In 1976, the two founders introduced Apple I which was the first (Schneiders, 29). The Apple 1 failed but was closely followed by the launch of Apple II, which was successful. This happened in the year 1980. In the same year, the company offered its IPO. Competition from the PC market coupled with internal difficulties led to manage crises and management changes. In the year 1983, the company announced danger with the entry of international business machines (IBM) which was followed by the failure of Apple III. Apple introduced the first mouse-driven computer in 1984, the Macintosh. By 1990, the PC clones had saturated the market while Microsoft had launched an operating system that had a graphical user interface.

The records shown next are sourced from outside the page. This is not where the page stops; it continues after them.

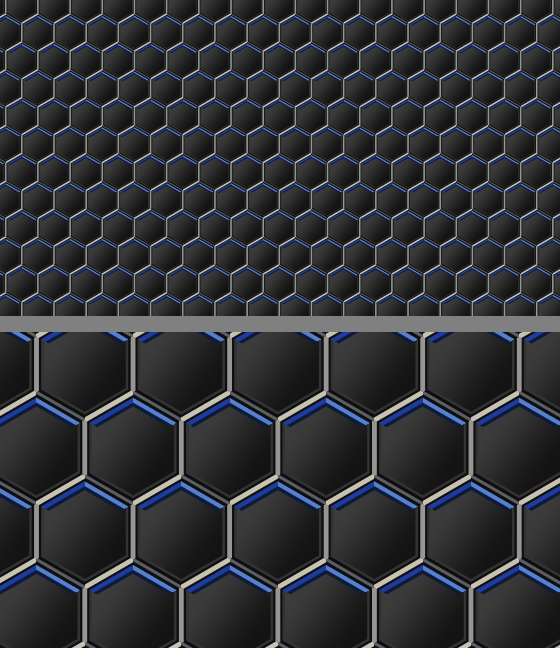
Top: the whole. Bottom: its middle third, enlarged.
Give the GLSL for this pattern, as a Shadertoy shader.

```glsl
// Dark beveled hexagon tiles with pale metal seams and blue-lit upper edges.

// Layout, in units of one tile width
const float COLUMNS = 17.4;                 // tiles across the canvas
const vec2 TILE_ORIGIN = vec2(1.178, 1.01); // center of one tile, x from left, y from top
const vec2 LATTICE = vec2(1.0, 1.7320508);  // two staggered rows per period

// Distances inward from the tile border
const float SEAM_HALF = 0.025;
const float DIM_SEAM_HALF = 0.016;
const float GROOVE_END = 0.048;
const float RIM_END = 0.075;
const float GLOW_END = 0.092;
const float SHADE_END = 0.128;

// Face gradient
const vec2 SHADE_DIR = vec2(0.78, -0.62);
const float SHADE_REACH = 0.42;
const vec3 FACE_LIGHT = vec3(0.235);
const vec3 FACE_DARK = vec3(0.075);

// Edge colors
const vec3 GROOVE = vec3(0.055);
const vec3 RIM = vec3(0.20);
const vec3 STEEL = vec3(0.59, 0.59, 0.58);
const vec3 CREAM = vec3(0.78, 0.76, 0.70);
const vec3 DIM_STEEL = vec3(0.36, 0.37, 0.40);
const vec3 DEEP_BLUE = vec3(0.11, 0.23, 0.64);
const vec3 SKY_BLUE = vec3(0.33, 0.50, 0.82);
const vec3 NAVY = vec3(0.05, 0.10, 0.23);

// Offset from the center of the nearest hexagon
vec2 hexLocal(vec2 p) {
    vec2 a = p - LATTICE * round(p / LATTICE);
    vec2 h = p - 0.5 * LATTICE;
    vec2 b = h - LATTICE * round(h / LATTICE);
    return dot(a, a) < dot(b, b) ? a : b;
}

// Antialiased coverage of the strip lo < d < hi
float band(float d, float lo, float hi, float px) {
    return clamp((hi - d) / px + 0.5, 0.0, 1.0)
         - clamp((lo - d) / px + 0.5, 0.0, 1.0);
}

void mainImage(out vec4 fragColor, in vec2 fragCoord) {
    float px = COLUMNS / iResolution.x;
    vec2 p = vec2(fragCoord.x, fragCoord.y - iResolution.y) * px;
    vec2 q = hexLocal(p - vec2(TILE_ORIGIN.x, -TILE_ORIGIN.y));

    // Projections on the three side normals pick the nearest side
    float side = q.x;
    float rising = dot(q, vec2(-0.5, 0.8660254));  // normal of "/" sides
    float falling = dot(q, vec2(0.5, 0.8660254));  // normal of falling sides
    float reach = max(abs(side), max(abs(rising), abs(falling)));
    float d = 0.5 - reach;
    bool onRising = abs(rising) == reach;
    bool onFalling = !onRising && abs(falling) == reach;
    bool lit = (onRising && rising > 0.0) || (onFalling && falling > 0.0);

    // Face, lighter at the upper left
    float shade = smoothstep(-SHADE_REACH, SHADE_REACH, dot(q, SHADE_DIR));
    vec3 color = mix(FACE_LIGHT, FACE_DARK, shade);

    // Inner bevel: blue glow on the upper sides, a gray rim elsewhere
    if (lit) {
        vec3 glow = onRising ? DEEP_BLUE : SKY_BLUE;
        color = mix(color, NAVY, band(d, GLOW_END, SHADE_END, px));
        color = mix(color, glow, band(d, GROOVE_END, GLOW_END, px));
    } else {
        color = mix(color, RIM, band(d, GROOVE_END, RIM_END, px));
    }

    // Groove and the seam shared with the neighboring tile
    color = mix(color, GROOVE, band(d, -1.0, GROOVE_END, px));
    vec3 seam = onRising ? CREAM : (onFalling ? DIM_STEEL : STEEL);
    float halfWidth = onFalling ? DIM_SEAM_HALF : SEAM_HALF;
    color = mix(color, seam, band(d, -halfWidth, halfWidth, px));

    fragColor = vec4(color, 1.0);
}
```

Although Apple launched the Power personal computer in 1994, the problems of the company continued. This caused the company to have 1 billion dollars backlog. The situation was made untenable when Microsoft launched Windows 95 operating system. In the 1980s, Apple’s most fierce rivals were Amiga and Atari groups. IBM had become more popular than all the three companies by the year 1990s. They had developed a graphical user interface through the use of windows 3.0 and thus were outcompeting Apple. Apple was performing poorly in the market. Apple responded to the threat by developing a profusion of Performa, Quadra, and Centris. However, these new lines were marketed poorly. Apple was arguably the worst-managed companies in the computer industry. Apple was also suffering from too many models, which were only differentiated by minor improvements in their technological specs. The presence of many arbitrary models from Apple confused customers and destroyed the company’s reputation. Apple’s retail resellers like CompUSA and Sears failed to make any sales or even displays for Apple products effectively. Macs were cheaper than PCs given their components. However, poor marketing made them look expensive.